> **Work required**: Of the entries below, return exactly those lines that fall between the one containing "width: 620px;" and the one containing "flex; align-items: center;", the two end lines included.
● ● ● ● ● ● ●
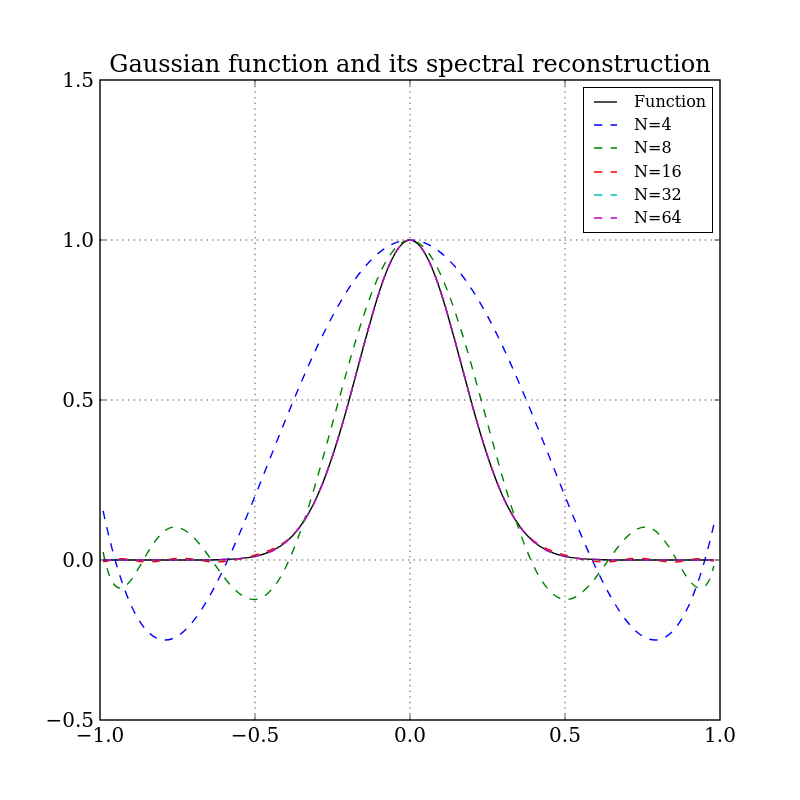
<!DOCTYPE html>
<html lang="en">
<head>
<meta charset="utf-8">
<title>Gaussian function and its spectral reconstruction</title>
<style>
:root {
  --paper: #fff;
  --ink: #000;
  --n4: #00f;
  --n8: #008000;
  --n16: #f00;
  --n32: #00bfbf;
  --n64: #bf00bf;
  --stroke: 1.4px;
}
* { box-sizing: border-box; margin: 0; padding: 0; }
html, body { width: 800px; height: 800px; overflow: hidden; background: var(--paper); }
.chart {
  position: relative;
  width: 800px;
  height: 800px;
  overflow: hidden;
  color: var(--ink);
  font: 20px/20px "DejaVu Serif", serif;
  white-space: nowrap;
}
.title {
  position: absolute;
  top: 50px;
  left: 100px;
  width: 620px;
  display: flex;
  justify-content: center;
  font-size: 24px;
  line-height: 28px;
  font-weight: 400;
}
.plot { position: absolute; inset: 0; display: block; }
.axis { position: absolute; display: flex; justify-content: space-between; list-style: none; }
.axis-y { top: 70px; left: 30px; width: 64px; height: 660px; flex-direction: column; text-align: right; }
.axis-x { top: 725px; left: 70px; width: 680px; }
.axis-x li { width: 60px; display: flex; justify-content: center; }
.grid { stroke: var(--ink); stroke-width: 0.7; stroke-dasharray: 1.4 4.2; }
.ticks { stroke: var(--ink); stroke-width: 0.7; }
.frame { fill: none; stroke: var(--ink); stroke-width: 1.4; }
.curve { fill: none; stroke: var(--series); stroke-width: var(--stroke); }
.dashed { stroke-dasharray: 8.3 8.3; }
.function { --series: var(--ink); }
.n4 { --series: var(--n4); }
.n8 { --series: var(--n8); }
.n16 { --series: var(--n16); }
.n32 { --series: var(--n32); }
.n64 { --series: var(--n64); }
.legend {
  position: absolute;
  top: 87px;
  left: 583px;
  width: 130px;
  height: 146px;
  padding: 2px 0 0 10px;
  border: var(--stroke) solid var(--ink);
  background: var(--paper);
  list-style: none;
  font-size: 16px;
}
.legend li { display: flex; align-items: center; gap: 17px; height: 23.3px; }
.legend svg { flex: none; width: 23px; height: 4px; }
</style>
</head>
<body>
<main class="chart">
  <h1 class="title">Gaussian function and its spectral reconstruction</h1>

  <svg class="plot" width="800" height="800" viewBox="0 0 800 800" role="img" aria-label="Line chart of a Gaussian function and five spectral reconstructions">
    <defs>
      <path id="gaussian" d="M103 560H193C203 560 214 559.9 224 559.5C234.3 559.2 244.7 558.5 255 556.4C265.3 554.3 275.7 550.6 286 542C296.3 533.4 306.7 519.5 317 496.7C327.3 473.9 337.7 441.6 348 404.2C358.3 366.8 368.7 324.7 379 292.7C389.3 260.7 399.7 240 410 240C420.3 240 430.7 260.7 441 292.7C451.3 324.7 461.7 366.8 472 404.2C482.3 441.6 492.7 473.9 503 496.7C513.3 519.5 523.7 533.4 534 542C544.3 550.6 554.7 554.3 565 556.4C575.3 558.5 585.7 559.2 596 559.5C606 559.9 617 560 627 560H714"/>
      <path id="tick-x" d="M0 80v5.5M0 720v-5.5"/>
      <path id="tick-y" d="M100 0h5.5M720 0h-5.5"/>
    </defs>

    <g class="curves">
      <use href="#gaussian" class="curve function"/>
      <path class="curve dashed n4" d="M103.1 510.9C122.7 602.1 142.4 636.7 162 639.8C182.7 643.1 203.3 611.5 224 568.1C244.7 524.7 265.3 469.4 286 418.6C306.7 367.8 327.3 321.6 348 289.6C368.7 257.6 389.3 240 410 240C430.7 240 451.3 257.6 472 289.6C492.7 321.6 513.3 367.8 534 418.6C554.7 469.4 575.3 524.7 596 568.1C616.7 611.5 637.3 643.1 658 639.8C676.6 636.8 695.2 605.6 713.8 524.8"/>
      <path class="curve dashed n8" d="M103.1 552C108.8 580 114.4 588 120.1 588C128.9 588 137.7 569.5 146.5 554.5C155.8 538.7 165.1 527 174.4 527C180.6 527 186.8 530.7 193 536.8C203.3 547 213.7 563.8 224 577.2C234.3 590.6 244.7 600.2 255 599.5C265.3 598.8 275.7 587.9 286 566.7C296.3 545.5 306.7 514.4 317 478.8C327.3 443.2 337.7 403.4 348 367C358.3 330.6 368.7 298 379 275.3C389.3 252.6 399.7 240 410 240C420.3 240 430.7 252.6 441 275.3C451.3 298 461.7 330.6 472 367C482.3 403.4 492.7 443.2 503 478.8C513.3 514.4 523.7 545.5 534 566.7C544.3 587.9 554.7 598.8 565 599.5C575.3 600.2 585.7 590.6 596 577.2C606.3 563.8 616.7 547 627 536.8C633.2 530.7 639.4 527 645.6 527C654.9 527 664.2 538.7 673.5 554.5C682.3 569.5 691.1 588 699.9 588C704.5 588 709.2 585 713.8 566"/>
      <path class="curve dashed n16" d="M103 561.5C109 562 112 558.5 122 558.6C132 559 136 562 147 562C160 562 168 558.3 182 558.3C196 558.3 202 562 216 562C232 561.5 244 558.5 255 555C266 552 277 548 286 541C296.3 533.4 306.7 519.5 317 496.7C327.3 473.9 337.7 441.6 348 404.2C358.3 366.8 368.7 324.7 379 292.7C389.3 260.7 399.7 240 410 240C420.3 240 430.7 260.7 441 292.7C451.3 324.7 461.7 366.8 472 404.2C482.3 441.6 492.7 473.9 503 496.7C513.3 519.5 523.7 533.4 534 541C543 548 554 552 565 555C576 558.5 588 561.5 604 562C618 562 624 558.3 638 558.3C652 558.3 660 562 673 562C684 562 688 559 698 558.6C708 558.5 709 561 714 561"/>
      <use href="#gaussian" class="curve dashed n32"/>
      <use href="#gaussian" class="curve dashed n64"/>
    </g>

    <g class="grid">
      <line x1="255" y1="720" x2="255" y2="80"/>
      <line x1="410" y1="720" x2="410" y2="80"/>
      <line x1="565" y1="720" x2="565" y2="80"/>
      <line x1="100" y1="240" x2="720" y2="240"/>
      <line x1="100" y1="400" x2="720" y2="400"/>
      <line x1="100" y1="560" x2="720" y2="560"/>
    </g>
    <g class="ticks">
      <use href="#tick-x" x="255"/>
      <use href="#tick-x" x="410"/>
      <use href="#tick-x" x="565"/>
      <use href="#tick-y" y="240"/>
      <use href="#tick-y" y="400"/>
      <use href="#tick-y" y="560"/>
    </g>
    <rect class="frame" x="100" y="80" width="620" height="640"/>
  </svg>

  <ol class="axis axis-y">
    <li>1.5</li>
    <li>1.0</li>
    <li>0.5</li>
    <li>0.0</li>
    <li>−0.5</li>
  </ol>
  <ol class="axis axis-x">
    <li>−1.0</li>
    <li>−0.5</li>
    <li>0.0</li>
    <li>0.5</li>
    <li>1.0</li>
  </ol>

  <ul class="legend">
    <li class="function"><svg viewBox="0 0 23 4" aria-hidden="true"><path class="curve" d="M0 2H23"/></svg>Function</li>
    <li class="n4"><svg viewBox="0 0 23 4" aria-hidden="true"><path class="curve dashed" d="M0 2H23"/></svg>N=4</li>
    <li class="n8"><svg viewBox="0 0 23 4" aria-hidden="true"><path class="curve dashed" d="M0 2H23"/></svg>N=8</li>
    <li class="n16"><svg viewBox="0 0 23 4" aria-hidden="true"><path class="curve dashed" d="M0 2H23"/></svg>N=16</li>
    <li class="n32"><svg viewBox="0 0 23 4" aria-hidden="true"><path class="curve dashed" d="M0 2H23"/></svg>N=32</li>
    <li class="n64"><svg viewBox="0 0 23 4" aria-hidden="true"><path class="curve dashed" d="M0 2H23"/></svg>N=64</li>
  </ul>
</main>
</body>
</html>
● ● ● ● ● ● ●
> **The answer**:
  width: 620px;
  display: flex;
  justify-content: center;
  font-size: 24px;
  line-height: 28px;
  font-weight: 400;
}
.plot { position: absolute; inset: 0; display: block; }
.axis { position: absolute; display: flex; justify-content: space-between; list-style: none; }
.axis-y { top: 70px; left: 30px; width: 64px; height: 660px; flex-direction: column; text-align: right; }
.axis-x { top: 725px; left: 70px; width: 680px; }
.axis-x li { width: 60px; display: flex; justify-content: center; }
.grid { stroke: var(--ink); stroke-width: 0.7; stroke-dasharray: 1.4 4.2; }
.ticks { stroke: var(--ink); stroke-width: 0.7; }
.frame { fill: none; stroke: var(--ink); stroke-width: 1.4; }
.curve { fill: none; stroke: var(--series); stroke-width: var(--stroke); }
.dashed { stroke-dasharray: 8.3 8.3; }
.function { --series: var(--ink); }
.n4 { --series: var(--n4); }
.n8 { --series: var(--n8); }
.n16 { --series: var(--n16); }
.n32 { --series: var(--n32); }
.n64 { --series: var(--n64); }
.legend {
  position: absolute;
  top: 87px;
  left: 583px;
  width: 130px;
  height: 146px;
  padding: 2px 0 0 10px;
  border: var(--stroke) solid var(--ink);
  background: var(--paper);
  list-style: none;
  font-size: 16px;
}
.legend li { display: flex; align-items: center; gap: 17px; height: 23.3px; }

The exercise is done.